For years, hospitals have made it a top goal to reduce the rate of what are called nosocomial or hospital-acquired infections. They have infection control programs, and officials and committees. The washing of hands between patients has been stressed to doctors and nurses.
Still, the results are significantly less than experts have hoped for, according to the latest data from the Health and Human Services Department.
According to a report by the Health and Human Services Department's Agency for Healthcare Research and Quality, hospital-acquired infections were up in a range of areas last year. An excerpt from the agency's press release:
Improvements in patient safety continue to lag, according to the 2009 National Healthcare Quality Report and National Healthcare Disparities Report issued today by the U.S. Department of Health and Human Services' Agency for Healthcare Research and Quality.
Very little progress has been made on eliminating health care-associated infections (HAIs), according to a new section in the 2009 quality report. For example, of the five types of HAIs in adult patients who are tracked in the reports:
Rates of postoperative sepsis, or bloodstream infections, increased by 8 percent.
Postoperative catheter-associated urinary tract infections increased by 3.6 percent.
Rates of selected infections due to medical care increased by 1.6 percent.
There was no change in the number of bloodstream infections associated with central venous catheter placements, which are tubes placed in a large vein in the patient's neck, chest, or groin to give medication or fluids or to collect blood samples.
However, rates of postoperative pneumonia improved by 12 percent.
In addition, although rates are improving incrementally, blacks, Hispanics, Asians, and American Indians are less likely than whites to receive preventive antibiotics before surgery in a timely manner.
"Despite promising improvements in a few areas of health care, we are not achieving the more substantial strides that are needed to address persistent gaps in quality and access," said AHRQ Director Carolyn M. Clancy, M.D. "Targeted AHRQ-funded research in Michigan has shown that infection rates of HAIs can be radically reduced. We are now working to make sure that happens in all hospitals."
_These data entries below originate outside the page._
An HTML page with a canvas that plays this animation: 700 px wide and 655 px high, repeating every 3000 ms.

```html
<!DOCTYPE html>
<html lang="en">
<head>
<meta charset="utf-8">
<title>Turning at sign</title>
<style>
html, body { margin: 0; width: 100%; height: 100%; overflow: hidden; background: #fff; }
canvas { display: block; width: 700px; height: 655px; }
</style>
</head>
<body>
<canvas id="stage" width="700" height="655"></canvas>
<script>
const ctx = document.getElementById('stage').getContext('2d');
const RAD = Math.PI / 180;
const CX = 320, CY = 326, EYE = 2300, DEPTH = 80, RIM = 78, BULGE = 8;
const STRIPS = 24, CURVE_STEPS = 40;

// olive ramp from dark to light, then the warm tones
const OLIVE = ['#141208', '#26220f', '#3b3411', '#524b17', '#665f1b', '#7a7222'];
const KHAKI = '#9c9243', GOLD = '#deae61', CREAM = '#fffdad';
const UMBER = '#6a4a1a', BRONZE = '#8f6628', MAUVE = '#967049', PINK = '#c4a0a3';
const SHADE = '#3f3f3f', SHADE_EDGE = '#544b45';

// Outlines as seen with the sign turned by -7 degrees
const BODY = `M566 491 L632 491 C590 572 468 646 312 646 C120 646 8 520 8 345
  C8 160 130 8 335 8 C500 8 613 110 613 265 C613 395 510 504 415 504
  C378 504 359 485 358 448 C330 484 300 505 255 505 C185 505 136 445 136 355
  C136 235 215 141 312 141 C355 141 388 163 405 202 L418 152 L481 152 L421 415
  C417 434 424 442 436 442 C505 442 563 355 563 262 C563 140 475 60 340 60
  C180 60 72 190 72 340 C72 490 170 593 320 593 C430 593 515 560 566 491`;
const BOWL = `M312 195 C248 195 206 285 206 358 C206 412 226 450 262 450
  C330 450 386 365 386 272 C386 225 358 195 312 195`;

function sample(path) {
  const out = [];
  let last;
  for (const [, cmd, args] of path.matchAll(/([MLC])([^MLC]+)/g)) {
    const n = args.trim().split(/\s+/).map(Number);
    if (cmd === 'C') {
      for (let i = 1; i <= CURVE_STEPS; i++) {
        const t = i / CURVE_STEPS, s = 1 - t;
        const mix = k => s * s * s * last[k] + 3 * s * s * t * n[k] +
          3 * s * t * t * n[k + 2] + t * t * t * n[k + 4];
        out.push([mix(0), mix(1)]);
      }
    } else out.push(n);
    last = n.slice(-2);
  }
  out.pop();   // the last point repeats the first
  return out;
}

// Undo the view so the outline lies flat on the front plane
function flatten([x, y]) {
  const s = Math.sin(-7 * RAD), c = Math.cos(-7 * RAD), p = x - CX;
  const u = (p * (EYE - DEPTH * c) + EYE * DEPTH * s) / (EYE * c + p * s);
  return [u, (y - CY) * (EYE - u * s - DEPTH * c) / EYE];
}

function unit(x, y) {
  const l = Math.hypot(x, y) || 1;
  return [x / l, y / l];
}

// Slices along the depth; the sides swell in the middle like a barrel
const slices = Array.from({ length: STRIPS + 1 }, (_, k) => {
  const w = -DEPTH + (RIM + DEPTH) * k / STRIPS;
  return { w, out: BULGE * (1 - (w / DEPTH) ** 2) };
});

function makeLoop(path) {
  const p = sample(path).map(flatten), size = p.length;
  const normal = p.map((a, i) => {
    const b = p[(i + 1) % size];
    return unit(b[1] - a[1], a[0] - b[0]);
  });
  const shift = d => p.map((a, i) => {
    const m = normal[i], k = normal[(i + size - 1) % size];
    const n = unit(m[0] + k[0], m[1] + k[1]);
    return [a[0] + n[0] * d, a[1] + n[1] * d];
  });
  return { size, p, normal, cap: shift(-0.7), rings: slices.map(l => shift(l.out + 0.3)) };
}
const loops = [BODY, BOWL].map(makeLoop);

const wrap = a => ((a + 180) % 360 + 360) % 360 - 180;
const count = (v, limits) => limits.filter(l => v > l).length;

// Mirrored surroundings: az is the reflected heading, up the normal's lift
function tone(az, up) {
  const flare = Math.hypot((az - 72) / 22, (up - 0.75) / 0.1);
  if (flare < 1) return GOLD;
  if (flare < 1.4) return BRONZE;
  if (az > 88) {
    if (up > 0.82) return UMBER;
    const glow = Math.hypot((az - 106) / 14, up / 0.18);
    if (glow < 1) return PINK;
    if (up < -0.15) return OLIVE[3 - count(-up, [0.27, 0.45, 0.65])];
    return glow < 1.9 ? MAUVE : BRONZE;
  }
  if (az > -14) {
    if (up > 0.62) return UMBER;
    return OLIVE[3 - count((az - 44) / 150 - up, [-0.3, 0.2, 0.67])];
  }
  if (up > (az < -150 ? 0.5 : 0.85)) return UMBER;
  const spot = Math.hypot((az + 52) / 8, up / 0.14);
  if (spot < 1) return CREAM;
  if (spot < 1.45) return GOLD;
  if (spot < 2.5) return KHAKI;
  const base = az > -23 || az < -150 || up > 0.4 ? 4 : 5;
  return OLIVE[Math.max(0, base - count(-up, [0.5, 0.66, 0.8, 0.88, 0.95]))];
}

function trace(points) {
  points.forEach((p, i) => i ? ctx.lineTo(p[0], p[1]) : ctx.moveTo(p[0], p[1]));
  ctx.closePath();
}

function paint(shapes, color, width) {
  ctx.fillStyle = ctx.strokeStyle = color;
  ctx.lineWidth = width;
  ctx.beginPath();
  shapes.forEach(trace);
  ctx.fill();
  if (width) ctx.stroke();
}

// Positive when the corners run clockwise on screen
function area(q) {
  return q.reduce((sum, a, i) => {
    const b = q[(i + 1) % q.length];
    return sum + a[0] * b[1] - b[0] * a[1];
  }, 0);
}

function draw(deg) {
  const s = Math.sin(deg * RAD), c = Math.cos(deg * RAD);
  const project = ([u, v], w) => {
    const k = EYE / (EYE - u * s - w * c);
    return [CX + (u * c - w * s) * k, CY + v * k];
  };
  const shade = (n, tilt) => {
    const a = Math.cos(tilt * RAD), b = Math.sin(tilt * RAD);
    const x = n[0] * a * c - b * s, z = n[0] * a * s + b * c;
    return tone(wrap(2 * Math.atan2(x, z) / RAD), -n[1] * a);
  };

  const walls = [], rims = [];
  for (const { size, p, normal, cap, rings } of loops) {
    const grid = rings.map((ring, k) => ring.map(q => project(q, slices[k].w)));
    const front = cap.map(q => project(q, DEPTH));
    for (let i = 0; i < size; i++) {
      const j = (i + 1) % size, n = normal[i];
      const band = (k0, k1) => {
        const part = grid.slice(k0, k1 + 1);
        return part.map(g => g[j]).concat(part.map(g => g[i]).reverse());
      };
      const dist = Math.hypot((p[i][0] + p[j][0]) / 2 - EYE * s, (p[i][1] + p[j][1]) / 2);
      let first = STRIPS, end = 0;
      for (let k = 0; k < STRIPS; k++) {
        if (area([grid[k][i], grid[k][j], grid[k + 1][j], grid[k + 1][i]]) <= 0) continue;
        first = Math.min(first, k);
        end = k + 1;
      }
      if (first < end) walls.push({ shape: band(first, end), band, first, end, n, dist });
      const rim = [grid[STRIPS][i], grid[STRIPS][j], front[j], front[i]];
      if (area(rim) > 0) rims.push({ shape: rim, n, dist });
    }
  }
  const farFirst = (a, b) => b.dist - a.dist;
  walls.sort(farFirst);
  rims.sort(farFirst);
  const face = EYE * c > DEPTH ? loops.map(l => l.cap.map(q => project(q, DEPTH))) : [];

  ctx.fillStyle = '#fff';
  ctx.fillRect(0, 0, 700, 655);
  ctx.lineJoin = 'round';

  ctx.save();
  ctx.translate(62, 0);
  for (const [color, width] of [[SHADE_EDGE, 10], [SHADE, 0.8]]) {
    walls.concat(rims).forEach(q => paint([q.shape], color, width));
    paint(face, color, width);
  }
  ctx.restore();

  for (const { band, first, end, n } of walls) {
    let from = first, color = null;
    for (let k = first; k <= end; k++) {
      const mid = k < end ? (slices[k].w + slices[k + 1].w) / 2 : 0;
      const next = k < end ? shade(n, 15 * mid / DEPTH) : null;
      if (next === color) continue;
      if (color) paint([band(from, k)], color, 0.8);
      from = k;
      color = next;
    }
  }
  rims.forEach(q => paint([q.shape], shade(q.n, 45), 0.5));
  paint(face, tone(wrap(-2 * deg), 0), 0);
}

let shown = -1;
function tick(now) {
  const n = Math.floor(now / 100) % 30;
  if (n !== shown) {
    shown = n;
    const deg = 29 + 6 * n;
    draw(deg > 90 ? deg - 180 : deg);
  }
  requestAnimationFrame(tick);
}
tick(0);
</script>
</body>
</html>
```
Over 100 participating hospital intensive care units in Michigan have been able to keep the rates of central line-associated bloodstream infections to near zero, 3 years after adopting standardized procedures. The project, conducted by the Michigan Health and Hospital Association Keystone Center, involved the use of a comprehensive unit-based safety program to reduce these potentially lethal infections. Last year, AHRQ announced new funding that has expanded the project to all 50 states, Puerto Rico, and the District of Columbia.